Only a few weeks before staff attorney Michelle Salomon met her, the client was living in a home with her family and working full-time. “But when a fire burned down their home, it left the family with nothing but each other,” Michelle said. “Being homeless meant they had to be at the homeless shelter by a certain time each day to secure a bed each night. It was too difficult to continue working, so she took a leave from her job. She had no income and applied for Temporary Cash Assistance.”
A month after the client applied, she received a letter denying her application. But the letter didn’t explain why she had been denied. When Michelle reviewed her file, she learned that the client was denied benefits because the Department of Social Services needed proof that she had stopped working. DSS wanted her to get this proof—but she needed help from DSS to obtain it.
“She didn’t have a phone, a fax machine, or money to even take a bus to make the request in person,” Michelle explained. “I represented her on appeal. While we waited for a hearing date, I called her previous employer. Within an hour of my call, I received the proof we needed by fax.
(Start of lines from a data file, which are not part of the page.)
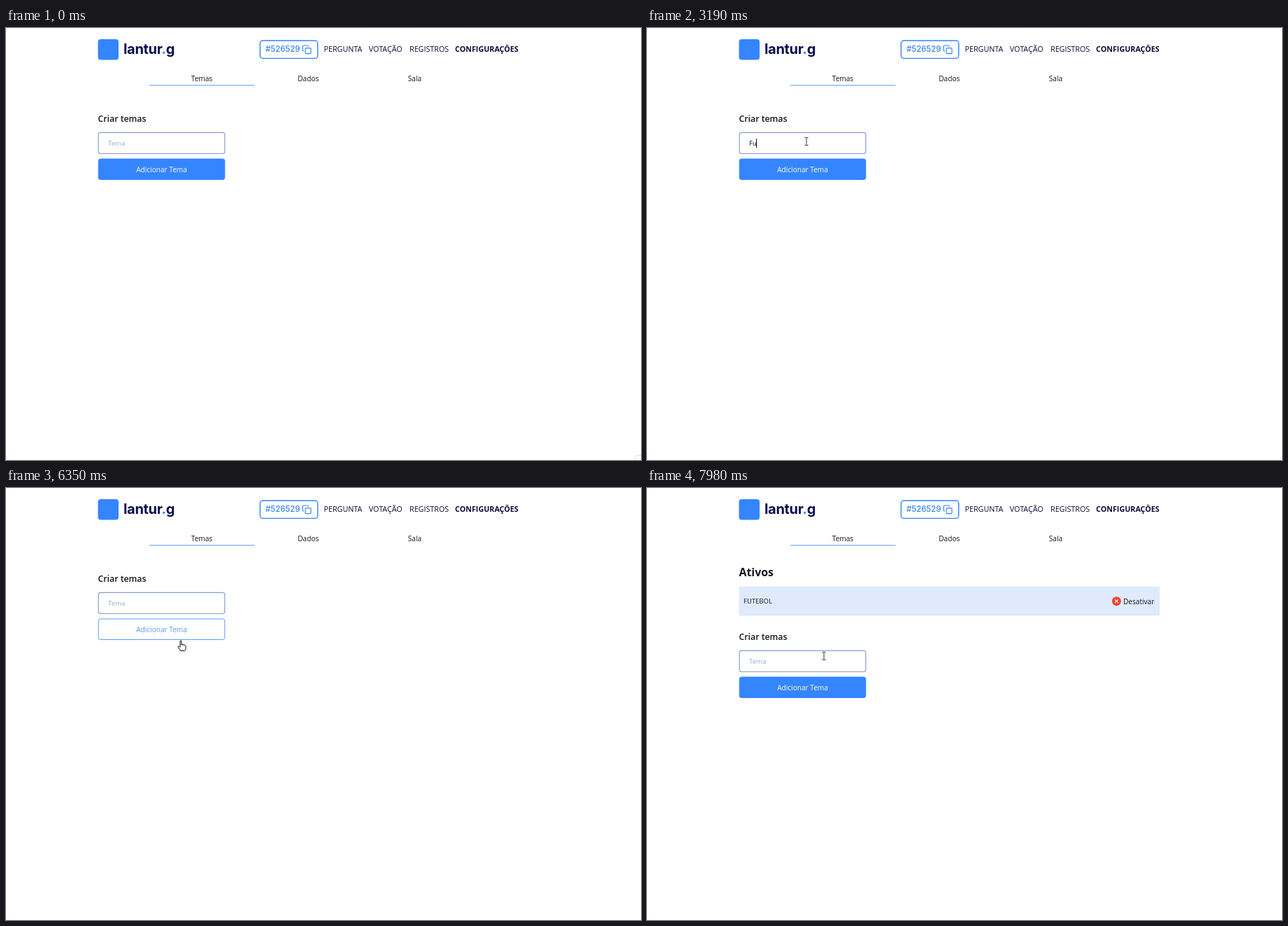
Write an HTML page that moves like this. It is 908 by 617 pixels and loops after 8000 ms.

```html
<!DOCTYPE html>
<html lang="pt">
<head>
<meta charset="utf-8">
<title>Temas</title>
<style>
  html, body { margin: 0; width: 100%; height: 100%; overflow: hidden; background: #fff; }
  svg { display: block; width: 908px; height: 617px; font: 10.1px "Open Sans", sans-serif; fill: #15151f; }
  .nav { font-size: 10.75px; fill: #0c0c38; }
  .brand { font: 700 20px Inter, sans-serif; letter-spacing: -.3px; fill: #0c0c4f; }
  .code { font: 500 11.4px Inter, sans-serif; fill: #3585f5; }
  .mid { text-anchor: middle; }
  .line { fill: none; stroke: #3585f5; stroke-width: 1.4; }
  .thin { stroke-width: 1.2; }
  .field { font-size: 9.6px; }
  .bold { font-weight: 700; }
</style>
</head>
<body>
<svg viewBox="0 0 908 617">
  <rect x="131.5" y="16" width="29.5" height="29.5" rx="4" fill="#3485ff"/>
  <text class="brand" x="168" y="37">lantur<tspan fill="#3485ff">.</tspan>g</text>

  <rect class="line" x="363.3" y="18" width="82.4" height="25.4" rx="4"/>
  <text class="code" x="371" y="34.3">#526529</text>
  <g class="line thin">
    <rect x="428" y="28.7" width="8" height="8" rx="1.2"/>
    <path d="M426 33H425.2Q424.2 33 424.2 32V26Q424.2 25 425.2 25H431.2Q432.2 25 432.2 26V26.8"/>
  </g>
  <g class="nav">
    <text x="454.5" y="34">PERGUNTA</text>
    <text x="518.8" y="34">VOTAÇÃO</text>
    <text x="577" y="34">REGISTROS</text>
    <text class="bold" x="642" y="34">CONFIGURAÇÕES</text>
  </g>

  <g class="mid">
    <text x="280" y="76">Temas</text>
    <text x="432.3" y="76">Dados</text>
    <text x="584.5" y="76">Sala</text>
  </g>
  <path d="M205 81.8H355.5" stroke="#78acf8" stroke-width="1.3"/>

  <g id="list">
    <text class="bold" x="131.5" y="126" font-size="15.9">Ativos</text>
    <rect x="131.5" y="140.5" width="601.5" height="42" fill="#dfeafd"/>
    <text x="138" y="165" font-size="9.5">FUTEBOL</text>
    <g id="icon">
      <circle cx="671.4" cy="161.7" r="6.5" fill="#f44336"/>
      <path d="M669.2 159.5l4.4 4.4m0-4.4l-4.4 4.4" stroke="#fff" stroke-width="1.2"/>
    </g>
    <text x="681" y="165.5">Desativar</text>
  </g>

  <g id="form">
    <text x="131.5" y="134" font-size="12.3" font-weight="600">Criar temas</text>
    <rect x="132.2" y="149.3" width="180.6" height="30.2" rx="3" fill="#fff" stroke="#8b9dca" stroke-width="1.2"/>
    <text id="hint" class="field" x="146" y="168.3" fill="#98abc9">Tema</text>
    <text id="typed" class="field" x="146" y="168.3"></text>
    <rect id="caret" y="158" width="1" height="13" fill="#111"/>
    <rect id="button" x="132.2" y="187" width="180.6" height="29.5" rx="3"/>
    <text id="label" class="mid" x="222.5" y="205.7">Adicionar Tema</text>
  </g>

  <path id="corner" d="M908 610.5H900.5V617" fill="none" stroke="#dfe1ee"/>

  <g id="pointer" stroke="#111" stroke-linejoin="round" fill="#fff">
    <path id="arrow" stroke-width=".9" d="M.5 .5V11.2L2.9 8.9 4.5 12.5 6.2 11.8 4.6 8.2H7.8Z"/>
    <path id="beam" stroke="#333" fill="none" d="M-2.5-5.5H-.7L0-5 .7-5.5H2.5M0-5V5M-2.5 5.5H-.7L0 5 .7 5.5H2.5"/>
    <path id="hand" d="M-1 8V1a1 1 0 0 1 2 0V6Q1 4.8 2 5T3 6.4Q3.2 5.3 4 5.6T5 7Q5.4 6 6.2 6.5T7 8V11Q7 13 5.5 14.5H-.5Q-2 12-4 9.5Q-4.2 7.8-2.7 8L-1 9.5Z"/>
  </g>
</svg>
<script>
const $ = id => document.getElementById(id);
const show = (id, on) => $(id).style.display = on ? '' : 'none';
const within = (t, from, to) => t >= from && t < to;

const word = 'Futebol';
const focusTime = 1600, typeStart = 2910, typeEnd = 4240, keyGap = 221, blink = 550;
const clickTime = 5780, clearTime = 5920, listTime = 7150;

// Each pointer move: start, end, destination
const moves = [
  [70, 830, 280, 249],
  [900, 1040, 205, 142],
  [1170, 1790, 228, 162],
  [4770, 5030, 222, 178],
  [5100, 5320, 233, 202],
  [5790, 6550, 253, 221],
  [7840, 7980, 253, 240]
];

function pointerAt(t) {
  let x = 900, y = 604;
  for (const [start, end, toX, toY] of moves) {
    const u = Math.min(1, Math.max(0, (t - start) / (end - start)));
    const ease = u * u * (3 - 2 * u);
    x += (toX - x) * ease;
    y += (toY - y) * ease;
  }
  return [Math.round(x), Math.round(y)];
}

// The caret blinks from focus, stays lit while typing, then blinks again
function caretOn(t) {
  const since = t < typeStart ? t - focusTime : Math.max(0, t - typeEnd);
  return within(t, focusTime, clickTime) && Math.floor(since / blink) % 2 === 0;
}

function draw(t) {
  const listed = t >= listTime;
  show('list', listed);
  show('icon', t >= 7350);
  $('form').setAttribute('transform', `translate(0 ${listed ? 83 : 0})`);

  const count = Math.max(0, 1 + Math.floor((t - typeStart) / keyGap));
  const text = t < clearTime ? word.slice(0, count) : '';
  $('typed').textContent = text;
  show('hint', !text);
  show('caret', caretOn(t));
  $('caret').setAttribute('x', 146 + Math.round(text ? $('typed').getComputedTextLength() - .5 : 0));

  const hover = within(t, 5130, 6480);
  $('button').setAttribute('fill', hover ? '#fff' : '#3485ff');
  $('button').setAttribute('stroke', hover ? '#5b9bfc' : '#3485ff');
  $('label').setAttribute('fill', hover ? '#5b9af8' : '#fff');

  const beam = within(t, 1300, 5130) || t >= 7900;
  show('corner', t < 70);
  show('pointer', t >= 70);
  show('beam', beam);
  show('hand', hover);
  show('arrow', !beam && !hover);
  $('pointer').setAttribute('transform', `translate(${pointerAt(t)})`);
}

function tick() {
  draw(performance.now() % 8000);
  requestAnimationFrame(tick);
}
tick();
</script>
</body>
</html>
```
The case settled and her application was approved with back benefits to her application date.”
The client and her family moved out of the shelter and into a home they can afford. “She is enrolled in college and was just offered a job as a research assistant with her professor,” Michelle said. “She wants to pursue a career as a paralegal.”